Tapentadol immediate release effective against acute pain
The use of tapentadol immediate release (IR) for acute pain produces effects similar to other opioids at higher doses but is associated with fewer gastrointestinal adverse effects, according to the results of a meta-analysis.
Researchers searched multiple online databases for randomized controlled trials (RCTs) and observational studies evaluating the effect of tapentadol IR vs other orally administered IR opioids in acute pain.
The search yielded 13 studies and one abstract, involving a total of 12,814 patients, for inclusion in the systematic review. Of these, five studies and one abstract consisting of 9,108 patients were included in the qualitative review. Eight RCTs (n=3,706 patients) comparing 50–100 mg tapentadol IR versus 5–15 mg oxycodone IR were selected for the meta-analysis.
Pooled data showed that at the lowest dose (50 mg), tapentadol IR resulted in less pain control relative to oxycodone IR (standardized mean difference [SMD], 0.25, 95 percent confidence interval CI, 0.06–0.44; p<0.01). However, pain control did not significantly differ at higher doses of tapentadol (75 and 100 mg) or when a titration strategy was used.

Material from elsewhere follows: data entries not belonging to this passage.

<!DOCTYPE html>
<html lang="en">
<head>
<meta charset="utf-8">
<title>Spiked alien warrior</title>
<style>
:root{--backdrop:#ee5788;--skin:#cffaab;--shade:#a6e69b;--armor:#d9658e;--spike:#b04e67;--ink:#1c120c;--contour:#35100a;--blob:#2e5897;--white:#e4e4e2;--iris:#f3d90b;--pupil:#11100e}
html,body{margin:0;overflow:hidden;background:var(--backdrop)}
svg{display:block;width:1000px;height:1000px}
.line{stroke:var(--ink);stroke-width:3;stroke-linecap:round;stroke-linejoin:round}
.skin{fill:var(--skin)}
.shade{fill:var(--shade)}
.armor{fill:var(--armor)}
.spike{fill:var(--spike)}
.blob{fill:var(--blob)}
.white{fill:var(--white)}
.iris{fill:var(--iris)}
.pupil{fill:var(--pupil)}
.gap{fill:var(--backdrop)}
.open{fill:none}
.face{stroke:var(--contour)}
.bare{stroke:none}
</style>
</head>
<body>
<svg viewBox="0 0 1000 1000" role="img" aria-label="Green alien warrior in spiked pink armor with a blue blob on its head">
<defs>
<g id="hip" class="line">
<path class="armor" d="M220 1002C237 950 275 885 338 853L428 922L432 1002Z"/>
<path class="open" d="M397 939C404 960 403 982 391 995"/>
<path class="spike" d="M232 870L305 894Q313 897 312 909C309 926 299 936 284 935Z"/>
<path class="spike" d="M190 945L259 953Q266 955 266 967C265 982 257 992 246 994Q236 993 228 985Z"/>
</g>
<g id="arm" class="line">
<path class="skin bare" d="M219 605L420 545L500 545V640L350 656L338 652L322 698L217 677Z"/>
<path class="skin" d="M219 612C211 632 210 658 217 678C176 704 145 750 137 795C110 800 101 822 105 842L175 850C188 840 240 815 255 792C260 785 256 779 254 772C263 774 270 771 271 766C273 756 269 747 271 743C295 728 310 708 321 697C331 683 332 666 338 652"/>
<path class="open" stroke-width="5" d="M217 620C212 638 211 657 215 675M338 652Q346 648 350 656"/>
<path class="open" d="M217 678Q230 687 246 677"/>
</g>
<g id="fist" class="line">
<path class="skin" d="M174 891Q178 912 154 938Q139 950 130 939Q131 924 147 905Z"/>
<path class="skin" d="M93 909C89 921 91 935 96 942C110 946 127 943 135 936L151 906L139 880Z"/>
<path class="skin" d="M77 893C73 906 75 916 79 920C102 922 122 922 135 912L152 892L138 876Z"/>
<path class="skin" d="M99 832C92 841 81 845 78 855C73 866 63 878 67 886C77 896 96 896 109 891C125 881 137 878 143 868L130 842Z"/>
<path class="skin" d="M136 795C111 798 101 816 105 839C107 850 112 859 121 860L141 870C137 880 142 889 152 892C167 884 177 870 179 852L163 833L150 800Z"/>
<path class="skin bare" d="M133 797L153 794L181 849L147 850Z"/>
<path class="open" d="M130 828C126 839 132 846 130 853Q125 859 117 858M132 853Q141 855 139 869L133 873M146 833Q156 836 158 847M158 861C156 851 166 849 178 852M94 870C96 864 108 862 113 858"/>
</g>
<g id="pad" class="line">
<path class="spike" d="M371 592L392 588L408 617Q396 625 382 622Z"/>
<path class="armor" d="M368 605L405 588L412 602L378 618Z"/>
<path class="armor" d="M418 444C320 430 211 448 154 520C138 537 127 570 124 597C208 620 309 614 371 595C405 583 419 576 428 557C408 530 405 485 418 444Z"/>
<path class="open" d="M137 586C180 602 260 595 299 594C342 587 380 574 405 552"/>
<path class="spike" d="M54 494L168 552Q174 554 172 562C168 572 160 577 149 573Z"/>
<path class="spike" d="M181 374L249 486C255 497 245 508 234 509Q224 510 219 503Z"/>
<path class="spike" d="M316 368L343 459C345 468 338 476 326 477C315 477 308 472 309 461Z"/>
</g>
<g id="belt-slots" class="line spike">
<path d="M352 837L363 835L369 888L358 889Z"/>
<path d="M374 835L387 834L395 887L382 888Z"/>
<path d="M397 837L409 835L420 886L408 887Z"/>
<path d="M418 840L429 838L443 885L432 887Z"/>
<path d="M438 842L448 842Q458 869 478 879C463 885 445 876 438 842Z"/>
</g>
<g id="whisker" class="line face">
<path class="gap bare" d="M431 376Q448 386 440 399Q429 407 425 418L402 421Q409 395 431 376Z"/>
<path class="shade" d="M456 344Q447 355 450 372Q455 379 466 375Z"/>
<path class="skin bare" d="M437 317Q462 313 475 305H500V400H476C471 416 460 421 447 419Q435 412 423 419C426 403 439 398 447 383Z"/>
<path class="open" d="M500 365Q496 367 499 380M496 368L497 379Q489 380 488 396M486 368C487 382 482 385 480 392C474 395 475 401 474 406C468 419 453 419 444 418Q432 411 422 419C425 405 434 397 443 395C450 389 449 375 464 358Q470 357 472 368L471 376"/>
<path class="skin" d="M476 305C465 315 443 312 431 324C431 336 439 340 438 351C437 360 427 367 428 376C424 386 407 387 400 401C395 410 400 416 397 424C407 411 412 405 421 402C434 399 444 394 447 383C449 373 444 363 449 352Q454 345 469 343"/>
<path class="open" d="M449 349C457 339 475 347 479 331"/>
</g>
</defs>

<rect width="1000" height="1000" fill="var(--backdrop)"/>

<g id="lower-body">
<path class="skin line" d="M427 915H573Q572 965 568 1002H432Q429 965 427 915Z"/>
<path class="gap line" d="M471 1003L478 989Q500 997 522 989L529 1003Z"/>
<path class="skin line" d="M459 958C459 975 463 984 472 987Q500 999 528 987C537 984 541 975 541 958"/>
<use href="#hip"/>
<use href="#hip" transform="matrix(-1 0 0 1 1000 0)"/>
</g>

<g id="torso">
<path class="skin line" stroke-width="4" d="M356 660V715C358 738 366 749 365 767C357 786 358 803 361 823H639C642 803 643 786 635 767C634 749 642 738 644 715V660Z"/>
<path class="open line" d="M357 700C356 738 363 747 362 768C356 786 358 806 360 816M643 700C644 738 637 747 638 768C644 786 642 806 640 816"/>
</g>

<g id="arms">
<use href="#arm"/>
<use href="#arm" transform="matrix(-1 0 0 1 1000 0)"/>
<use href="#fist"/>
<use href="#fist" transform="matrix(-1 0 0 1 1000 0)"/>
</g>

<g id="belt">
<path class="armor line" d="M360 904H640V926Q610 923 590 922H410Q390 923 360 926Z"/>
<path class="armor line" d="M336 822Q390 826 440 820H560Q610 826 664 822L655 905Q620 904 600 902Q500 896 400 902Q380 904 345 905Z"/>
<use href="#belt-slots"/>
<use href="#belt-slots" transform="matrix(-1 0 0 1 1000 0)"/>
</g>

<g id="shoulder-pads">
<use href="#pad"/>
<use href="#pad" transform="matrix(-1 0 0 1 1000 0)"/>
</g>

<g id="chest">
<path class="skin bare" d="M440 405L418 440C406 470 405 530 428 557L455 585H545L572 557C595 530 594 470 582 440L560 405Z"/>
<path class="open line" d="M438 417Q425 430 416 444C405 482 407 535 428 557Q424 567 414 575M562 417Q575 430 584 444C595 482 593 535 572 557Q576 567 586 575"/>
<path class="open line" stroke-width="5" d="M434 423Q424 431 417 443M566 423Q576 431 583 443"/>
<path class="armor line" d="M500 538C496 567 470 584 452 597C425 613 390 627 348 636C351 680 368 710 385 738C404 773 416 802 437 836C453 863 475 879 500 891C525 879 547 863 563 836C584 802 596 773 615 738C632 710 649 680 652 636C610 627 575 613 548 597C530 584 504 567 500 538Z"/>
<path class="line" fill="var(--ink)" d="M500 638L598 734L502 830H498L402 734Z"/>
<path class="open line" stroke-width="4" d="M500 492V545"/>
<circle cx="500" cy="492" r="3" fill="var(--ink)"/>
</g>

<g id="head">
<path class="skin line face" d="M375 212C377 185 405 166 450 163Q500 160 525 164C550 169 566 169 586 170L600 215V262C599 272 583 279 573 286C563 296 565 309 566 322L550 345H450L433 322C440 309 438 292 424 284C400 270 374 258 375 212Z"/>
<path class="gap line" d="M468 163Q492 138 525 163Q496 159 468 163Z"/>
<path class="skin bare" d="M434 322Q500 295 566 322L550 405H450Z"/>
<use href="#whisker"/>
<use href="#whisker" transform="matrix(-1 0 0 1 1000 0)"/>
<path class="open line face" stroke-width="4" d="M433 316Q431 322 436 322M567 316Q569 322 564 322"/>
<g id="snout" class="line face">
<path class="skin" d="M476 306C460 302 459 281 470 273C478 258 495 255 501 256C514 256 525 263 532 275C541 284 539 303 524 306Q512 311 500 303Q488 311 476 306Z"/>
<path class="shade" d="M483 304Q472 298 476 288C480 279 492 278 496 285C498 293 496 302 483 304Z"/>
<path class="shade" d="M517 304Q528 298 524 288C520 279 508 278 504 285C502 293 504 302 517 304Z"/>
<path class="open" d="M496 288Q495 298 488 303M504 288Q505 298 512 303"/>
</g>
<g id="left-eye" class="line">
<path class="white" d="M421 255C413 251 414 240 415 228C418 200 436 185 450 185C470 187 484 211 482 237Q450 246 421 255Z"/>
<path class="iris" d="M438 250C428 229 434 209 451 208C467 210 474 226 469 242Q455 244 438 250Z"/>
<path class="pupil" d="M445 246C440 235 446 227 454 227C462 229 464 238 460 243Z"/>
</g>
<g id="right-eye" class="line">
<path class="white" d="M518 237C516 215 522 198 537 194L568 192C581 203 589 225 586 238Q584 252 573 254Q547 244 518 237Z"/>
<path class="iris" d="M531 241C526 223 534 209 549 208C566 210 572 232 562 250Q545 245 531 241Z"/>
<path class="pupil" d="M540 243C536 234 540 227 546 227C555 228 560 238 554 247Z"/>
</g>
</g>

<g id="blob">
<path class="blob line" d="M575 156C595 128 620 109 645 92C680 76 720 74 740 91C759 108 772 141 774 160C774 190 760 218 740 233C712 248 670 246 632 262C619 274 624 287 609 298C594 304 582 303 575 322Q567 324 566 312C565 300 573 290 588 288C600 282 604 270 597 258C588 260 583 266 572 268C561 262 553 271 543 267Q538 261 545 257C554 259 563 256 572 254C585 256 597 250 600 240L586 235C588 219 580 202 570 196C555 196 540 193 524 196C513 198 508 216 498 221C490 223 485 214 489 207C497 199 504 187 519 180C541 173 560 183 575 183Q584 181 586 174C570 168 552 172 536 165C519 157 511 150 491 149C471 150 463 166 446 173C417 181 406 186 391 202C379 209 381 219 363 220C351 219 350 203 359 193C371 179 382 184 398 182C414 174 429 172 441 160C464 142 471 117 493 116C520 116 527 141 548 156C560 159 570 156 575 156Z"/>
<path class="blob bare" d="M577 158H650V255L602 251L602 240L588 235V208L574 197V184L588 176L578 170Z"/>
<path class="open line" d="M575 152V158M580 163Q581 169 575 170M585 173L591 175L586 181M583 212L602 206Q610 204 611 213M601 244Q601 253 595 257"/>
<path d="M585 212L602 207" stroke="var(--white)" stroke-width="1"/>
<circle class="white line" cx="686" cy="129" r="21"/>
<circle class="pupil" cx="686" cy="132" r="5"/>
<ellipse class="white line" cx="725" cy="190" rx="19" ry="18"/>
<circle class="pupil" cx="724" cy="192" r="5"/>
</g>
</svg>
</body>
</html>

In the qualitative analysis, tapentadol IR also had similar effects when compared with morphine IR and tramadol IR. Furthermore, the former was less likely to lead to gastrointestinal adverse effects, such as nausea and constipation.
The findings indicate that the newer opioid tapentadol IR may be considered as a first line option for acute pain, the researchers said.